I started my career at the Shirley G. Moore Laboratory School in 2005, first completing my student teaching experience in the winter of that year and then being hired to work in various roles around the school for the following two years.  I then joined the staff as a full-time lead teacher for the multi-age morning preschool class in the fall of 2007.  There, my job was (and continues to be) to create a interesting and exciting environment that not only challenges their cognitive minds, but also (and as equally, if not more importantly) fosters the development of their emotional, social, creative, and physical development, as well.  While in the classroom, I also assume the role of cooperating teacher -- leading/facilitating the student teaching experiences for 6-9 undergraduate and/or graduate students completing their Early Childhood degrees each year.  I truly enjoy working with both ends of the "formalized education" spectrum, while always trying to engender a passion for life-long learning in all the students I work with (young and old!). 

I believe that all learning opportunities need to be fun, hands-on, relevant, and meaningful -- for everyone.  I want to help the pre-service teachers find their passion for working with children and young people in ways that truly embodies the best developmentally appropriate practices.  Through active, child-directed investigations, the learning can truly come alive, and it's always exciting to be a part of the exploration and inquiry.  What I also want everyone (the children, students, families) to understand is that learning in Early Childhood goes well beyond learning the A, B, C's and 1, 2, 3's -- I believe in whole-child learning that fosters, supports, and promotes all development domains (emotional, social, cognitive, creative, and physical).

In addition to classroom teaching, I am also an instructor for two courses in the Early Childhood program (not including the leading the student teaching experiences every year).  In those course, I try to "practice what I preach" by making the learning in lecture classes come alive through active, hands-on, participatory classes.  How can we expected the future teachers of young children to be engaging and excited if we don't model that and help them development those skills as well?

Outside of the Lab School and Early Childhood program, I am an active member in the Reggio Inspired Network of Minnesota teaching collective --"[A] broad gathering of educators and citizens from Minnesota and nearby regions, who work in a variety of schools and civic organizations around issues of education and democracy.

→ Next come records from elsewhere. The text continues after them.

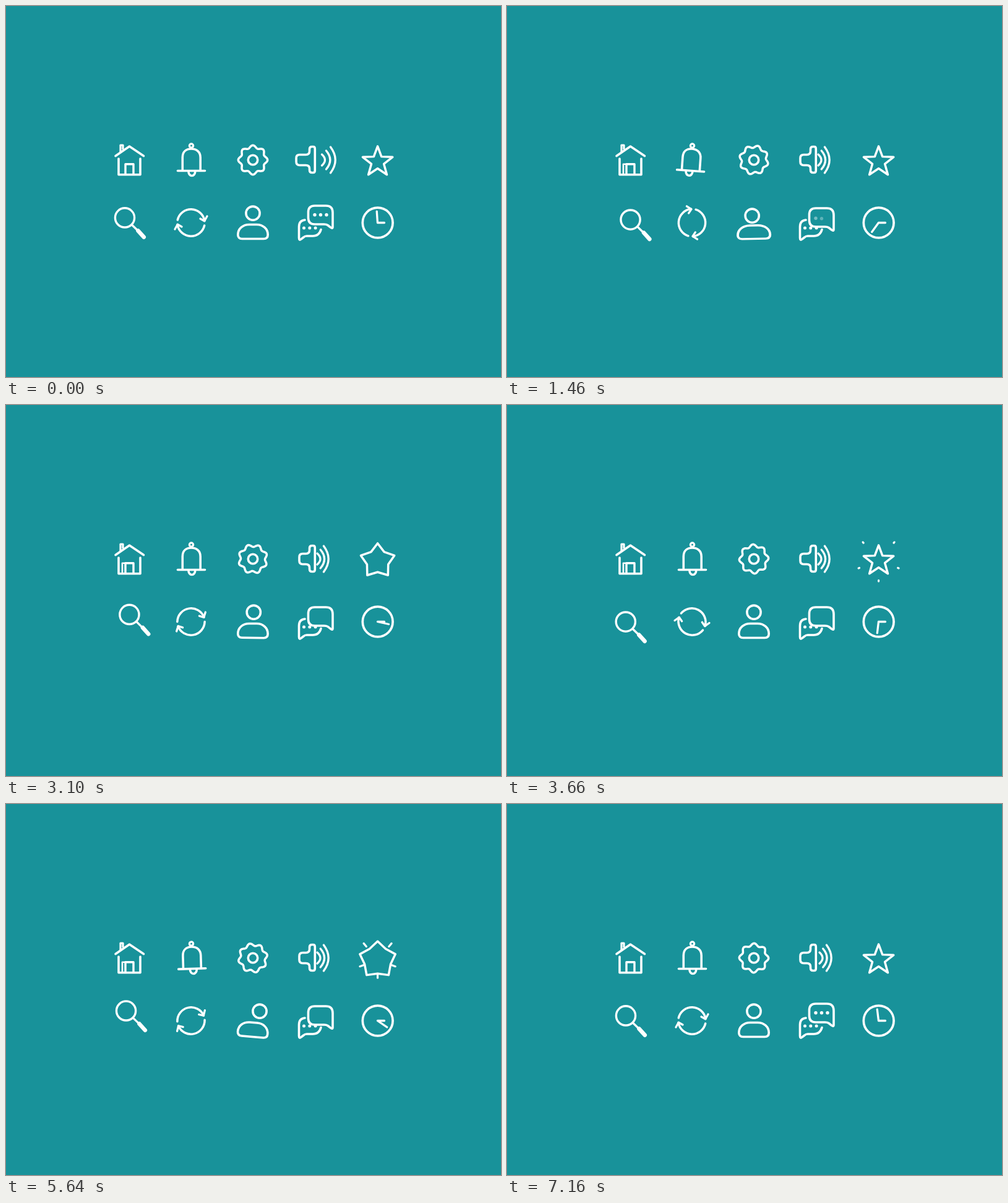
An HTML page with a canvas that plays this animation: 800x600 px, repeating every 7.18 s.

```html
<!DOCTYPE html>
<html lang="en">
<head>
<meta charset="utf-8">
<title>Line icons</title>
<style>
html, body { margin: 0; height: 100%; overflow: hidden; background: #18929a; }
canvas { display: block; }
</style>
</head>
<body>
<canvas id="stage" width="800" height="600"></canvas>
<script>
const c = document.getElementById('stage').getContext('2d');
const LOOP = 7180, SHORT = LOOP / 3, LONG = LOOP / 2, RAD = Math.PI / 180;

const clamp = v => Math.min(1, Math.max(0, v));

// Eased step from 0 to 1 between two times.
function ease(t, from, to) {
  const u = clamp((t - from) / (to - from));
  return u * u * (3 - 2 * u);
}

// Eased rise to 1, then back to 0.
const pulse = (t, rise, top, fall, end) => ease(t, rise, top) - ease(t, fall, end);

function line(d, width = 3.6) {
  c.lineWidth = width;
  c.stroke(new Path2D(d));
}

function ring(x, y, r, width = 3.6) {
  c.lineWidth = width;
  c.beginPath();
  c.arc(x, y, r, 0, 7);
  c.stroke();
}

function dot(x, y, r) {
  c.beginPath();
  c.arc(x, y, r, 0, 7);
  c.fill();
}

// Closed outline around 0,0 from a radius for each angle.
function outline(step, radius) {
  c.beginPath();
  for (let a = 0; a < 360; a += step) {
    const r = radius(a);
    c.lineTo(r * Math.sin(a * RAD), -r * Math.cos(a * RAD));
  }
  c.closePath();
  c.lineWidth = 3.5;
  c.stroke();
}

function group(draw) {
  c.save();
  draw();
  c.restore();
}

function spin(x, y, degrees) {
  c.translate(x, y);
  c.rotate(degrees * RAD);
  c.translate(-x, -y);
}

function house(t) {
  line('M177 242.5L199.5 227L222.5 242.5');
  line('M185 236V225H189V231', 3.2);
  line('M182 247V272.8H217V247');
  line('M193 272V255.7H206V272', 3.4);
  const open = 112 * pulse(t, 250, 700, 1600, 2000);
  if (open > 0) line(`M193 255.7H${193 + 13.5 * Math.cos(open * RAD)}V272`, 2.6);
}

// A swing that dies away.
function bell(t) {
  const swing = 6.2 * ease(t, 70, 700) * clamp((2500 - t) / 1570);
  const angle = -swing * Math.cos((t - 930) / 1090 * 2 * Math.PI);
  group(() => {
    spin(299.5, 226, angle);
    ring(299.5, 226, 3.1, 3.3);
    line('M285.3 266V245C285.3 236 291 231 299.5 231S314.2 236 314.2 245V266');
    line('M277.5 266.5H321.5');
    c.translate(0.7 - 0.7 * angle, 0);
    line('M294.3 268A5.3 6.5 0 0 0 305 268');
  });
}

function gear(t) {
  group(() => {
    c.translate(399, 249);
    ring(0, 0, 7.7);
    c.rotate(-t / LOOP * 2 * Math.PI);
    outline(3, a => 21.6 + 2.1 * Math.cos(8 * a * RAD));
  });
}

// Two beats per cycle: a sharp kick, then the waves settle back.
function speaker(t) {
  const beat = t < 1980 ? t : t - 1980;
  const spread = clamp(1 - beat / 540);
  const x = 474 - 5 * clamp(1 - beat / 100);
  line(`M${x} 246Q${x} 240.5 ${x + 5.5} 240.5H484.5Q490.5 240.5 490.5 235V231.5
    Q490.5 227.5 494.5 227.5H496.5Q499.3 227.5 499.3 231V266Q499.3 269.5 496.5 269.5H494.5
    Q490.5 269.5 490.5 265V263Q490.5 257.5 484.5 257.5H${x + 5.5}Q${x} 257.5 ${x} 252Z`);
  for (let i = 0; i < 3; i++) {
    const right = 508 + 6.6 * i + (7.5 + 1.8 * i) * spread;
    const depth = 5 + 1.4 * i, h = 9 + 6 * i;
    line(`M${right - depth} ${249 - h}Q${right + depth} 249 ${right - depth} ${249 + h}`, 3.3);
  }
}

function star(t) {
  const puff = pulse(t, 480, 860, 860, 1180);
  group(() => {
    c.translate(600.6, 252.2);
    outline(36, a => a % 72 ? 10.6 + 11.5 * puff : 25.4 + 4.8 * puff);
    const u = (t - 760) / 580;
    if (u < 0 || u > 1) return;
    const tail = 0.7 + 0.36 * u, head = 0.7 + 0.36 * (1 - (1 - u) ** 6);
    for (let i = -2; i <= 2; i++) {
      const a = (90 + 70 * i) * RAD, r = 31 + 1.6 * i * i;
      const x = r * Math.cos(a), y = r * Math.sin(a);
      line(`M${x * tail} ${y * tail}L${x * head} ${y * head}`, 3.2);
    }
  });
}

// The glass drifts out, circles once and drifts home.
function search(t) {
  const r = 8.2 * pulse(t, 60, 500, 1650, 2350);
  const a = 2 * Math.PI * ease(t, 530, 1630);
  group(() => {
    c.translate(r * Math.cos(a), -r * Math.sin(a));
    ring(192, 342.4, 15.6, 3.4);
    line('M203.5 354L212 362.3', 3.3);
    line('M213.5 363.5L222.8 373.8', 6.5);
  });
}

function refresh(t) {
  const turn = 180 * ease(t, 1100, 1800) - 15 * pulse(t, 500, 800, 950, 1250);
  group(() => {
    spin(299, 350.5, turn);
    for (let i = 0; i < 2; i++) {
      line('M277.3 346A22.3 22.3 0 0 1 321 347.5', 3.5);
      line('M314 344L320.7 347.8L325 340', 3.3);
      spin(299, 350.5, 180);
    }
  });
}

// Leans left, hops over to the right, then straightens up.
function person(t) {
  const lean = 2 * ease(t, 1130, 1930) - ease(t, 200, 850) - ease(t, 2550, 3250);
  const squash = pulse(t, 1150, 1460, 1460, 1800);
  ring(399 + 11 * lean, 335.2 + 4 * squash, 11.1);
  group(() => {
    spin(399, 366, 5 * lean);
    c.translate(399, 376.5);
    c.scale(1 + 0.08 * squash, 1 - 0.06 * squash);
    line(`M-17.5 0H17.5C22 0 24.2 -2.5 24.2 -6.5C24.2 -16 16.5 -23 6 -23H-6
      C-16.5 -23 -24.2 -16 -24.2 -6.5C-24.2 -2.5 -22 0 -17.5 0Z`);
  });
}

function chat(t) {
  line(`M483 346Q473.5 347 473.5 357V375Q473.5 380 477 377L481 374
    Q483 372 486 372H496Q506 372 509 361.5`);
  for (let i = 0; i < 3; i++) dot(481.5 + 9.3 * i, 359, 2.5);
  group(() => {
    c.translate(0, 4 * pulse(t, 107, 750, 1460, 2250));
    line(`M499 323H517Q528 323 528 334V357Q528 361 524.5 358L520 354.5
      Q518 353 514 353H499Q488.5 353 488.5 342.5V333.5Q488.5 323 499 323Z`);
    for (let i = 0; i < 3; i++) {
      const gone = clamp((t - 60 - (2 - i) * 150) / 200);
      const back = clamp((t - 1380 - 20 * i * i) / 200);
      c.globalAlpha = Math.max(1 - gone, back);
      dot(499 + 9.5 * i, 337.8 + 4 * (gone - back) * (1 - back), 2.7);
    }
  });
}

function clock(t) {
  ring(600.7, 350.5, 24.4, 3.7);
  const a = (360 * t / SHORT - 4) * RAD;
  line(`M611.5 350.5H600.5L${600.5 + 18.5 * Math.sin(a)} ${350.5 - 18.5 * Math.cos(a)}`, 3.3);
}

function frame(t) {
  c.fillStyle = '#18929a';
  c.fillRect(0, 0, 800, 600);
  c.strokeStyle = c.fillStyle = '#fff';
  c.lineCap = c.lineJoin = 'round';
  for (const icon of [house, speaker, star, search, refresh, chat, clock]) icon(t % SHORT);
  for (const icon of [bell, person]) icon(t % LONG);
  gear(t);
}

const start = performance.now();
(function tick() {
  frame((performance.now() - start) % LOOP);
  requestAnimationFrame(tick);
})();
</script>
</body>
</html>
```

Inspired by the innovative preschools and infant-toddler centers in Reggio Emilia, Italy, Network participants look closely at the “Reggio approach” as well as examine and discuss our local experiences." (from the RINM website).  I also regularly collaborate with a group of teachers that get together to discuss and promote the importance and inclusion of big-body/rough-and-tumble play in early childhood--helping others understand that this type of play will create well-rounded, whole child learning opportunities.

Courses Taught:

CPSY 5281 -- Clinical Experience in Early Childhood

CPSY 5253 -- Facilitating Cognitive and Language Learning in Early Childhood

CPSY 5254 -- Facilitating Creativity and Motor Learning in Early Childhood (co-instructed with Frances Durkin)